We have a molecular laboratory well equipped for microsatellite analysis, genomic and PCR work, cloning, allozyme analysis and sequencing. We have several PCR machines, a LightCycler for qPCR and an Applied Biosystems 3130xl Genetic Analyser. Our strain of anarchistic bees provides a unique opportunity to study both reproductive conflicts as well as the genetic basis of worker sterility. The honey bees are kept at our apiary at the Hawkesbury campus of the University of Western Sydney, Richmond, at the Crommelin Research Station ('Warrah'), Pearl Beach and at our bee house at Sydney University. Observation hives can be kept both at Sydney and Hawkesbury, whereas Warrah provides us with bush and tranquillity. We have good financial resources, and can arrange graduate degree stipends for motivated students who meet admission standards of the University. Applications for Scholarships close in May and October of each year. Check the University's Research Training Office. A limited number of Postdoctoral Fellowships are available from the University.

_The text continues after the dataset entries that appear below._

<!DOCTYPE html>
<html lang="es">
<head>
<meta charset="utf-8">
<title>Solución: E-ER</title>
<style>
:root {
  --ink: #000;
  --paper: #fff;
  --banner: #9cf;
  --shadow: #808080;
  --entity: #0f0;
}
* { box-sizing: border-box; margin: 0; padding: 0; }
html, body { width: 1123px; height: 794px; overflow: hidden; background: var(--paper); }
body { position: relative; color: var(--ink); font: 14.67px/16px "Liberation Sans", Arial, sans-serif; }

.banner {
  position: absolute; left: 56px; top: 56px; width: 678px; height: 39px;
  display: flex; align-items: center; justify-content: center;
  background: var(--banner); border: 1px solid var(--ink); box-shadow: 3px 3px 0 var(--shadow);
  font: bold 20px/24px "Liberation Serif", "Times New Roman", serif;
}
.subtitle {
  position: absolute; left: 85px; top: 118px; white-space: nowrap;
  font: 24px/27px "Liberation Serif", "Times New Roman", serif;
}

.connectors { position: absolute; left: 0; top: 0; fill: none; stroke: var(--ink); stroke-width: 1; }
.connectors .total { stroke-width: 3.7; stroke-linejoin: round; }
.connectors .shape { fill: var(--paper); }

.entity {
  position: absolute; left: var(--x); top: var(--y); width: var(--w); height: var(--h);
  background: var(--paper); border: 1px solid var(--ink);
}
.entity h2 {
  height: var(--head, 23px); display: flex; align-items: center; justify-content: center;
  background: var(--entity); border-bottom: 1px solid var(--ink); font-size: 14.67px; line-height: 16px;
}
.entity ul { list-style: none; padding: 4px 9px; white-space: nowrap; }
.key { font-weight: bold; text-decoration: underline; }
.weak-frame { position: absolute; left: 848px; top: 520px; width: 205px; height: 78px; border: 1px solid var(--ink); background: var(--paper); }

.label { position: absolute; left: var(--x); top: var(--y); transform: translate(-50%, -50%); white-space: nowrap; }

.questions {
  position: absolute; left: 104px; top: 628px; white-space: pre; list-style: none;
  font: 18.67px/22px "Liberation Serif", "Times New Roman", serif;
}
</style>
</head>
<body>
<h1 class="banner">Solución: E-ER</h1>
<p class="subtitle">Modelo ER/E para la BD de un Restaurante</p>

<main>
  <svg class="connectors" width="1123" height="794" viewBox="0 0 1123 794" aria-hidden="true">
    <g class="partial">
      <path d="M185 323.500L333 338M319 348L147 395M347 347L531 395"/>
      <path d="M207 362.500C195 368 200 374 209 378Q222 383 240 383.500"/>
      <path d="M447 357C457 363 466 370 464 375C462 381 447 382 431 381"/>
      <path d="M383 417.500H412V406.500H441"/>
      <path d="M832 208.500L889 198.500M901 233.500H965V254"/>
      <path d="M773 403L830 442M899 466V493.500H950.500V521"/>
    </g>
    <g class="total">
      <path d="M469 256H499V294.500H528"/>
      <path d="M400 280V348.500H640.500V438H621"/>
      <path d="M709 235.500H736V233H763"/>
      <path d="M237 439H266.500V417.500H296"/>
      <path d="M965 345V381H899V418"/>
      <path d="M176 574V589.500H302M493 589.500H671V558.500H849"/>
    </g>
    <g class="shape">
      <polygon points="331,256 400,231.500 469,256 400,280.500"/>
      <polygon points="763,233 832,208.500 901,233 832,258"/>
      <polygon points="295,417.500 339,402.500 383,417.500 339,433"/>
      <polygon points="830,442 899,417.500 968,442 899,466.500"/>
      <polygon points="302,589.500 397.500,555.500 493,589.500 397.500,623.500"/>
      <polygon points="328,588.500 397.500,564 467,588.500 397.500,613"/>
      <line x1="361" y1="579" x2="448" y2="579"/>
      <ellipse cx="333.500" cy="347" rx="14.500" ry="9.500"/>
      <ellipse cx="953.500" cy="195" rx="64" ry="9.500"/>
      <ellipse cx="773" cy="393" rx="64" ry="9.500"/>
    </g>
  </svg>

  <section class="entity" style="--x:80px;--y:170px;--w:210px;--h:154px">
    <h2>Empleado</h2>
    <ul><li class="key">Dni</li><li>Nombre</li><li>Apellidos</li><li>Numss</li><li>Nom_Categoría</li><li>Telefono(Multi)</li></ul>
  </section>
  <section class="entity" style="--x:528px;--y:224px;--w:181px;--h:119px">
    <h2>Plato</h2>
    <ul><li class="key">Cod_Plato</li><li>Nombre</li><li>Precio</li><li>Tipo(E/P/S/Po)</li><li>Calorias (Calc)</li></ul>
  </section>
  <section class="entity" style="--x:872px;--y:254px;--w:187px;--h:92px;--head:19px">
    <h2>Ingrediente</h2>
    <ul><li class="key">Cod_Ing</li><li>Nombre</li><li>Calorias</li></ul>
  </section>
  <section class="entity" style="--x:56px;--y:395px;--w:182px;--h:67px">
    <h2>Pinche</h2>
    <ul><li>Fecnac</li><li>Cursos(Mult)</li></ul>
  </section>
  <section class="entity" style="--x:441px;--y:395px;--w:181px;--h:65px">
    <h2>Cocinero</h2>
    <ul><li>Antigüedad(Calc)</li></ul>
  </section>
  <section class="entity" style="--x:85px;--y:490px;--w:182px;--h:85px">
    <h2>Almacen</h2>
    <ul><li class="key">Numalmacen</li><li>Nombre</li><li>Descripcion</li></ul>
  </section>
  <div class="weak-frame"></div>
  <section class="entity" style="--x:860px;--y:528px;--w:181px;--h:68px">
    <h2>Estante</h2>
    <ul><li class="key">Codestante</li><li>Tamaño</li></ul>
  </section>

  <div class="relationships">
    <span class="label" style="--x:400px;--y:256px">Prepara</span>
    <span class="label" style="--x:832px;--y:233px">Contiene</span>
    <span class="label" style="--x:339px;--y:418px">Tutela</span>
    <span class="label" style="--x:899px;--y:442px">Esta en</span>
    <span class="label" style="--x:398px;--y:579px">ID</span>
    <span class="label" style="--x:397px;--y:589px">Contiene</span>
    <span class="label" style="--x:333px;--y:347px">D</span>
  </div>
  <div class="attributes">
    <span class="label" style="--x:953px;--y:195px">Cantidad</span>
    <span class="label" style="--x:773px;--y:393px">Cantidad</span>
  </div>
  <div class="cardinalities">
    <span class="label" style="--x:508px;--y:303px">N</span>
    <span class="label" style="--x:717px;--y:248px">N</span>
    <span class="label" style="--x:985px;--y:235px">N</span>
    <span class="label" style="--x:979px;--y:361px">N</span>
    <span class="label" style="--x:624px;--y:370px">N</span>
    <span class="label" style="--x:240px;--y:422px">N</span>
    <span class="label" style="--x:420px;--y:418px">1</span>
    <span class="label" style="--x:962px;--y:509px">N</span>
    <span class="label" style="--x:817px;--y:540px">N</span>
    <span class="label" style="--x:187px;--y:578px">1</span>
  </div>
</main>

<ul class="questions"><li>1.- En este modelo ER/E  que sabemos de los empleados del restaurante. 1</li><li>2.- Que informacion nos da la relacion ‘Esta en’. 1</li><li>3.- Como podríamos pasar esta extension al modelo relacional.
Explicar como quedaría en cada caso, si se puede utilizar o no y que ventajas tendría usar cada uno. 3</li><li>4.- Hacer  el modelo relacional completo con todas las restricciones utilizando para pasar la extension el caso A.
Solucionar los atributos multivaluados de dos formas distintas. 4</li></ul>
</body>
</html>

Our objective is to develop an exciting, supportive, research environment with a focus on whole-organism behaviour, supported by excellent technical personnel (beekeepers and molecular biologists) and state-of-the-art technology.